New regulations have been put in place this year – including limiting firework use to between 6pm and 11pm, extended to midnight on certain days such as Bonfire Night, New Year’s Eve or some religious festivals – but Ash Regan told the PA news agency more legislation to regulate the pyrotechnics would be introduced in the coming months.
On Wednesday, Ms Regan visited Holyrood Secondary School in Glasgow to help launch the fireworks misuse campaign launched by Fearless, a youth programme set up by charity Crimestoppers.
“I think over the last few years there’s been a sense that the general public are getting a bit annoyed with fireworks misuse,” she said.
“I love going to watch fireworks displays, I know a lot of the public really enjoy watching organised fireworks displays, but there’s a number of people – a small number of people – that are using fireworks inappropriately, which means they can get injured and there can be some distressing effect in their communities.
“We know that a number of people have pets that really suffer over bonfire season, people with PTSD can suffer with it as well and just that general feeling of people not wanting to see fireworks misuse in their areas.”
Fearless operates an online platform that allows children to pass information about crimes anonymously to Crimestoppers, with certain features on the website disabled so the informant cannot be tracked.
Lyndsay McDade, the national youth projects co-ordinator for Fearless, said: “It’s incredibly important that young people keep themselves safe and know the dangers of fireworks.

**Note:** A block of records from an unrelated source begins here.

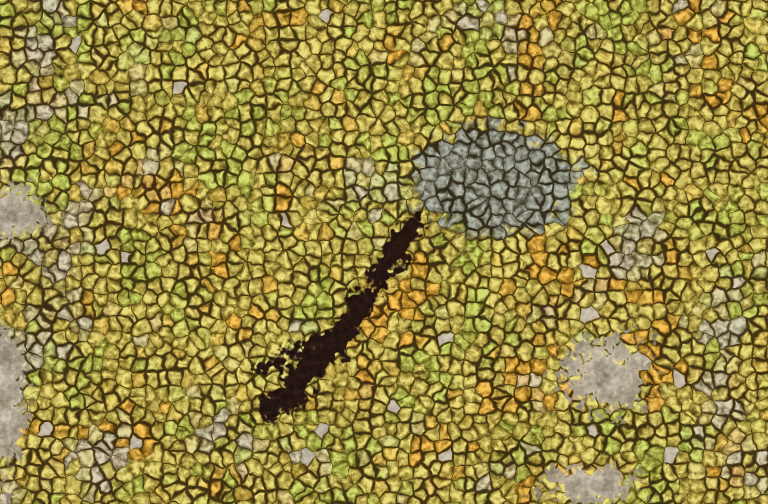
Give the GLSL for this texture, as a Shadertoy shader.

```glsl
// Crusty yellow lichen on stone: warped Voronoi granules with dark cracks and
// lumpy tops, a grey colony, bare pale stone and a broken blackish streak.
// Gradient noise shapes the patches; lengths are in canvas heights.

const float CELLS = 38.0;          // granules per canvas height
const float CRACK_SOFT = 0.075;    // crack edge softness, in granules
const float CRACK_MAX = 0.13;      // widest crack half width, in granules
const float LUMP_CONTRAST = 0.50;
const float GRAIN_CONTRAST = 0.26;

const vec3 SOIL   = vec3(0.20, 0.15, 0.07);
const vec3 OLIVE  = vec3(0.44, 0.38, 0.13);
const vec3 OCHRE  = vec3(0.66, 0.59, 0.26);
const vec3 YELLOW = vec3(0.87, 0.81, 0.44);
const vec3 PALE   = vec3(0.80, 0.76, 0.68);
const vec3 CHAR   = vec3(0.15, 0.09, 0.07);
const vec3 ORANGE_TINT = vec3(1.06, 0.89, 0.70);
const vec3 GREEN_TINT  = vec3(0.90, 1.01, 0.92);
const vec3 COLONY_TINT = vec3(0.90, 0.97, 1.00);

// Ellipses: centre, radii
const vec4 COLONY = vec4(0.97, 0.625, 0.165, 0.105);
const vec4 BARE[4] = vec4[4](
    vec4(1.20, 0.26, 0.085, 0.075), vec4(1.17, 0.04, 0.085, 0.040),
    vec4(0.00, 0.20, 0.050, 0.150), vec4(0.02, 0.58, 0.070, 0.060));

vec2 hash2(vec2 p) {
    vec3 h = fract(p.xyx * vec3(0.1031, 0.1030, 0.0973));
    h += dot(h, h.yzx + 33.33);
    return fract((h.xx + h.yz) * h.zy);
}

float corner(vec2 cell, vec2 offset) {
    return dot(hash2(cell) * 2.0 - 1.0, offset);
}

float gradientNoise(vec2 p) {
    vec2 i = floor(p), f = fract(p);
    vec2 u = f * f * f * (f * (f * 6.0 - 15.0) + 10.0);
    vec2 e = vec2(1.0, 0.0);
    float low = mix(corner(i, f), corner(i + e, f - e), u.x);
    float high = mix(corner(i + e.yx, f - e.yx), corner(i + 1.0, f - 1.0), u.x);
    return 1.5 * mix(low, high, u.y);
}

float fbm(vec2 p) {
    float sum = 0.0, amplitude = 0.6;
    for (int i = 0; i < 4; i++) {
        sum += amplitude * gradientNoise(p);
        p = mat2(1.6, 1.2, -1.2, 1.6) * p + 7.3;
        amplitude *= 0.55;
    }
    return sum;
}

// Distance to the nearest granule border (x) and granule id (yz)
vec3 granules(vec2 p) {
    vec2 base = floor(p), f = fract(p), nearest = vec2(0.0), id = base;
    float best = 9.0, edge = 9.0;
    for (int y = -1; y <= 1; y++)
    for (int x = -1; x <= 1; x++) {
        vec2 g = vec2(x, y);
        vec2 r = g + 0.08 + 0.84 * hash2(base + g) - f;
        if (dot(r, r) < best) { best = dot(r, r); nearest = r; id = base + g; }
    }
    for (int y = -2; y <= 2; y++)
    for (int x = -2; x <= 2; x++) {
        vec2 g = id - base + vec2(x, y);
        vec2 r = g + 0.08 + 0.84 * hash2(base + g) - f;
        vec2 d = r - nearest;
        if (dot(d, d) > 1e-4) edge = min(edge, dot(0.5 * (r + nearest), normalize(d)));
    }
    return vec3(edge, id);
}

float capsule(vec2 p, vec2 a, vec2 b, float radius) {
    vec2 d = b - a;
    return length(p - a - d * clamp(dot(p - a, d) / dot(d, d), 0.0, 1.0)) - radius;
}

float ellipse(vec2 p, vec4 e) { return length((p - e.xy) / e.zw) - 1.0; }

vec3 lichenRamp(float t) {
    vec3 c = mix(SOIL, OLIVE, clamp(t * 3.0, 0.0, 1.0));
    c = mix(c, OCHRE, clamp(t * 3.0 - 1.0, 0.0, 1.0));
    return mix(c, YELLOW, clamp(t * 3.0 - 2.0, 0.0, 1.3));
}

void mainImage(out vec4 fragColor, in vec2 fragCoord) {
    vec2 p = fragCoord / iResolution.y;
    float broad = fbm(p * 5.0 + 3.0), ragged = fbm(p * 22.0);

    // Granules with wavy borders and cracks of uneven width
    vec2 q = p * CELLS;
    q += 0.22 * vec2(gradientNoise(q * 1.4), gradientNoise(q * 1.4 + 41.0));
    vec3 cell = granules(q);
    vec2 rnd = hash2(cell.yz + 17.0), centre = cell.yz / CELLS;
    float width = CRACK_MAX * smoothstep(-0.6, 0.6, gradientNoise(p * 17.0));
    float crack = smoothstep(width - CRACK_SOFT, width + CRACK_SOFT, cell.x);

    // Tone: domed tops, lobes and fine grain
    float lumps = gradientNoise(q * 2.3 + 9.0), grain = gradientNoise(q * 4.7);
    float relief = LUMP_CONTRAST * lumps + GRAIN_CONTRAST * grain;
    float dome = smoothstep(0.0, 0.35, cell.x);
    float tone = 0.56 + 0.34 * dome + relief + 0.18 * (rnd.x - 0.5) + 0.12 * broad;
    tone = clamp(tone * mix(0.12, 1.0, crack), 0.0, 1.08);

    // Yellow lichen, tinted per granule
    float hue = rnd.y + 0.8 * gradientNoise(centre * 6.0 + 20.0);
    vec3 color = lichenRamp(tone);
    color *= mix(vec3(1.0), ORANGE_TINT, smoothstep(0.75, 1.15, hue));
    color *= mix(vec3(1.0), GREEN_TINT, smoothstep(0.35, 0.0, hue));

    // Weathered granules and the grey colony
    float worn = fbm(centre * 6.0 + 50.0) + 0.35 * (rnd.x - 0.5);
    worn += 0.22 * smoothstep(0.4, 0.0, p.x);
    vec3 stone = mix(SOIL, PALE, tone);
    color = mix(color, stone, 0.85 * smoothstep(0.20, 0.48, worn));
    float colony = ellipse(centre, COLONY) + 0.45 * ragged;
    color = mix(color, stone * COLONY_TINT * 0.92, smoothstep(0.12, -0.08, colony));
    color = mix(color, PALE * (0.75 + 0.25 * tone), step(0.988, rnd.y) * crack);

    // Bare stone
    float bare = 9.0;
    for (int i = 0; i < 4; i++) bare = min(bare, ellipse(p, BARE[i]));
    bare += 1.1 * ragged + 0.5 * lumps;
    vec3 rock = mix(SOIL, PALE, clamp(0.84 + 0.5 * ragged + 0.35 * relief, 0.2, 1.1));
    color = mix(color, rock, smoothstep(0.1, -0.25, bare));

    // Blackish streak, broken along its upper half
    float streak = capsule(p, vec2(0.56, 0.20), vec2(0.68, 0.34), 0.030);
    streak = min(streak, capsule(p, vec2(0.52, 0.27), vec2(0.67, 0.33), 0.015));
    streak = min(streak, capsule(p, vec2(0.69, 0.36), vec2(0.82, 0.55), 0.020));
    streak += 0.040 * ragged + 0.014 * lumps;
    vec3 burnt = CHAR * (1.0 + 0.7 * relief);
    color = mix(color, burnt, smoothstep(0.005, -0.005, streak));

    fragColor = vec4(clamp(color, 0.0, 1.0), 1.0);
}
```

“The period around Bonfire Night can be a time of much anxiety and fear for some people as a direct result of fireworks misuse and instances of anti-social behaviour.

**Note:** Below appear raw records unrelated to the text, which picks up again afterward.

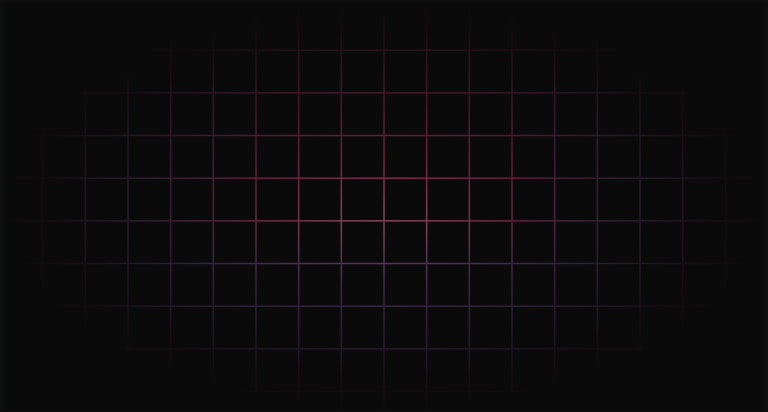
Give the GLSL for this background, as a Shadertoy shader.

```glsl
// A near-black field with a fine neon grid that fades out inside a wide ellipse.
// Grid lines use box-filtered coverage; their tint drifts from violet to rose
// through smooth regions and layered sines, ending in a crimson rim.

const float COLUMNS = 18.0;        // cells across the canvas
const float ROW_SHIFT = 0.348;     // vertical grid offset, in cells
const float LINE_WIDTH = 0.035;    // in cells
const float FRAME_WIDTH = 0.18;    // in cells
const float LINE_GAIN = 0.95;

const vec3 BACKGROUND = vec3(0.039, 0.039, 0.039);
const vec3 FRAME_TINT = vec3(0.018, 0.019, 0.019);
const vec3 VIOLET  = vec3(0.36, 0.21, 0.46);
const vec3 ROSE    = vec3(0.56, 0.12, 0.28);
const vec3 CRIMSON = vec3(0.44, 0.05, 0.13);
const vec3 MAUVE   = vec3(0.52, 0.33, 0.38);

// Share of a pixel covered by lines centred on whole numbers.
vec2 gridCoverage(vec2 cell, float pixel) {
    vec2 dist = abs(fract(cell + 0.5) - 0.5);
    vec2 overlap = 0.5 * (LINE_WIDTH + pixel) - dist;
    return clamp(overlap, 0.0, min(LINE_WIDTH, pixel)) / pixel;
}

// Slow irregular variation in the range -1 to 1.
float layeredSines(vec2 p) {
    return 0.5 * sin(1.7 * p.x + 0.8 * sin(1.3 * p.y))
         + 0.3 * sin(2.9 * p.y - 1.1 * p.x + 1.0)
         + 0.2 * sin(5.3 * p.x + 4.1 * p.y);
}

vec3 lineTint(vec2 p, vec2 q, float fade) {
    float drift = layeredSines(p);

    // Rose fills the upper middle, with violet below and at the sides.
    float upper = smoothstep(-0.29, -0.10, q.y);
    float middle = 1.0 - smoothstep(0.28, 0.75, abs(q.x) + 0.12 * drift);
    float warmth = clamp(upper * middle + 0.16 * drift * upper, 0.0, 1.0);
    vec3 tint = mix(VIOLET, ROSE, warmth);

    // A paler core lies just below the centre.
    vec2 core = (q - vec2(-0.03, -0.10)) / vec2(0.38, 0.20);
    tint = mix(tint, MAUVE, 0.75 * exp(-dot(core, core)));

    // The outer ends of the lines turn red.
    float rim = 1.0 - smoothstep(0.06, 0.27, fade + 0.04 * drift);
    return mix(tint, CRIMSON, 0.85 * rim);
}

void mainImage(out vec4 fragColor, in vec2 fragCoord) {
    float pixel = COLUMNS / iResolution.x;
    vec2 halfSize = 0.5 * iResolution.xy * pixel;
    vec2 p = fragCoord * pixel - halfSize;   // cells from the centre
    vec2 q = p / halfSize;                   // -1 to 1 on both axes

    // Grid lines under an elliptical fade.
    float fade = clamp(1.0 - length(q), 0.0, 1.0);
    vec2 coverage = gridCoverage(p + vec2(0.0, ROW_SHIFT), pixel);
    float line = max(coverage.x, coverage.y);
    vec3 color = BACKGROUND + LINE_GAIN * line * fade * lineTint(p, q, fade);

    // Faint soft frame along the canvas edge.
    vec2 inset = halfSize - abs(p);
    float frame = 1.0 - smoothstep(0.0, FRAME_WIDTH, min(inset.x, inset.y * 1.8));
    color += FRAME_TINT * frame;

    fragColor = vec4(color, 1.0);
}
```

“Our campaign really focuses on reminding young people that they can play their part in reducing that fear by behaving responsibly, considering others and speaking up 100% anonymously at Fearless.org if they know or suspect who is responsible.”

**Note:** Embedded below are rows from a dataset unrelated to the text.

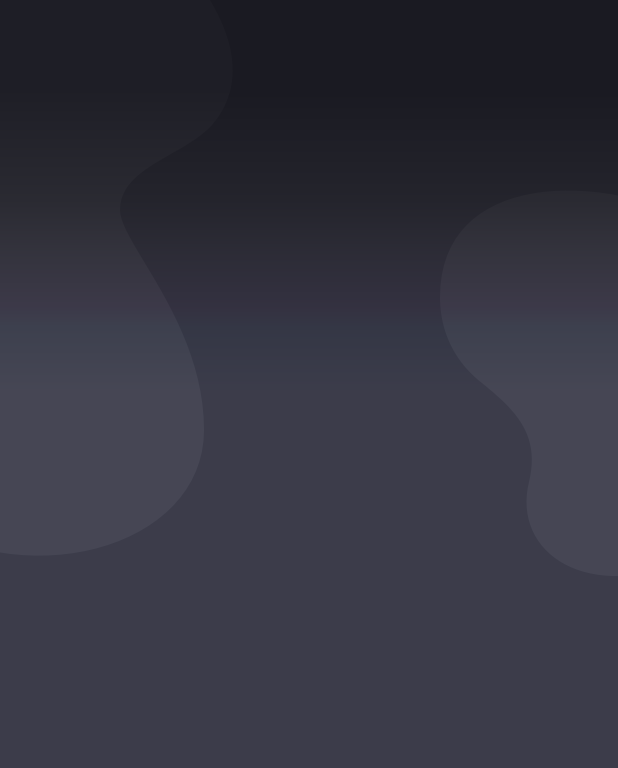
Reproduce this background procedurally as a Shadertoy shader.

```glsl
// A dusk-like vertical gradient from near black to slate, with two pale
// soft-cornered blobs entering from the left and right sides.
// Blob outlines are cubic curves, filled by crossing parity and distance.

// The canvas is laid out on a 618 x 768 grid with y pointing down.
const vec2 GRID = vec2(618.0, 768.0);

// shape.x: nearest squared distance, shape.y: inside sign (-1 is inside)
void addEdge(vec2 p, vec2 a, vec2 b, inout vec2 shape) {
    vec2 ab = b - a, ap = p - a;
    vec2 gap = ap - ab * clamp(dot(ap, ab) / dot(ab, ab), 0.0, 1.0);
    shape.x = min(shape.x, dot(gap, gap));
    // A ray toward the right flips the sign at each crossing
    if ((a.y > p.y) != (b.y > p.y) && ap.x < ab.x * ap.y / ab.y) shape.y = -shape.y;
}

void addCurve(vec2 p, vec2 a, vec2 b, vec2 c, vec2 d, inout vec2 shape) {
    const int STEPS = 24;
    vec2 last = a;
    for (int i = 1; i <= STEPS; i++) {
        float t = float(i) / float(STEPS), s = 1.0 - t;
        vec2 next = s*s*s*a + 3.0*s*s*t*b + 3.0*s*t*t*c + t*t*t*d;
        addEdge(p, last, next, shape);
        last = next;
    }
}

float coverage(vec2 shape, float pixel) {
    return clamp(0.5 - shape.y * sqrt(shape.x) / pixel, 0.0, 1.0);
}

// Left blob: its open side lies beyond the left border
float leftBlob(vec2 p, float pixel) {
    vec2 shape = vec2(1e6, 1.0);
    addCurve(p, vec2(208, -3), vec2(238, 45), vec2(242, 90), vec2(212, 125), shape);
    addCurve(p, vec2(212, 125), vec2(184, 156), vec2(120, 167), vec2(120, 210), shape);
    addCurve(p, vec2(120, 210), vec2(120, 243), vec2(204, 323), vec2(204, 430), shape);
    addCurve(p, vec2(204, 430), vec2(204, 520), vec2(100, 570), vec2(-3, 552), shape);
    return coverage(shape, pixel);
}

// Right blob: closed by a straight edge beyond the right border
float rightBlob(vec2 p, float pixel) {
    vec2 shape = vec2(1e6, 1.0);
    addCurve(p, vec2(621, 196), vec2(530, 178), vec2(440, 203), vec2(440, 297), shape);
    addCurve(p, vec2(440, 297), vec2(440, 331), vec2(454, 359), vec2(477, 379), shape);
    addCurve(p, vec2(477, 379), vec2(513, 408), vec2(541, 432), vec2(529, 482), shape);
    addCurve(p, vec2(529, 482), vec2(516, 535), vec2(555, 578), vec2(621, 576), shape);
    addEdge(p, vec2(621, 576), vec2(621, 196), shape);
    return coverage(shape, pixel);
}

float ramp(float from, float to, float x) {
    return clamp((x - from) / (to - from), 0.0, 1.0);
}

// Night at the top, a violet band, then blue slate
vec3 backdrop(float depth) {
    vec3 color = vec3(0.102, 0.102, 0.133);
    color = mix(color, vec3(0.141, 0.141, 0.173), ramp(0.12, 0.26, depth));
    color = mix(color, vec3(0.172, 0.170, 0.210), ramp(0.26, 0.325, depth));
    color = mix(color, vec3(0.202, 0.192, 0.252), ramp(0.325, 0.40, depth));
    color = mix(color, vec3(0.204, 0.214, 0.270), ramp(0.40, 0.425, depth));
    return mix(color, vec3(0.234, 0.236, 0.292), ramp(0.425, 0.51, depth));
}

void mainImage(out vec4 fragColor, in vec2 fragCoord) {
    vec2 uv = fragCoord / iResolution.xy;
    uv.y = 1.0 - uv.y;
    vec2 p = uv * GRID;
    float pixel = GRID.y / iResolution.y;

    // Blobs lighten the gradient with a slightly warm tint
    float blob = max(leftBlob(p, pixel), rightBlob(p, pixel));
    vec3 color = backdrop(uv.y) * mix(vec3(1.0), vec3(1.17, 1.17, 1.13), blob);
    fragColor = vec4(color, 1.0);
}
```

Despite Bonfire Night also falling during the Cop26 climate summit this year, Ms Regan was certain the emergency services would be able to deal with any issues.
“We do have additional police resources that we’re able to bring in from elsewhere in the UK, so I’m quite confident that the police have planned for this and they’ve planned for the fact that they’ll be able to do business-as-usual policing… and also the additional level of policing that are needed for Cop26,” she said.
The recent changes are not the end of measures to protect people from the harms of fireworks, according to the minister.
A consultation earlier this year spawned the changes already brought into effect but also showed the need for further legislation.
“We’re also anticipating bringing forward another Bill later in the parliamentary term,” she said.
“We haven’t finalised that Bill yet, I’ll be able to speak to you a bit more about that when we bring it forward, which will be shortly – it’ll be in the next few months.”
Enjoy the convenience of having The Sunday Post delivered as a digital ePaper straight to your smartphone, tablet or computer.
Subscribe for only £5.49 a month and enjoy all the benefits of the printed paper as a digital replica.Subscribe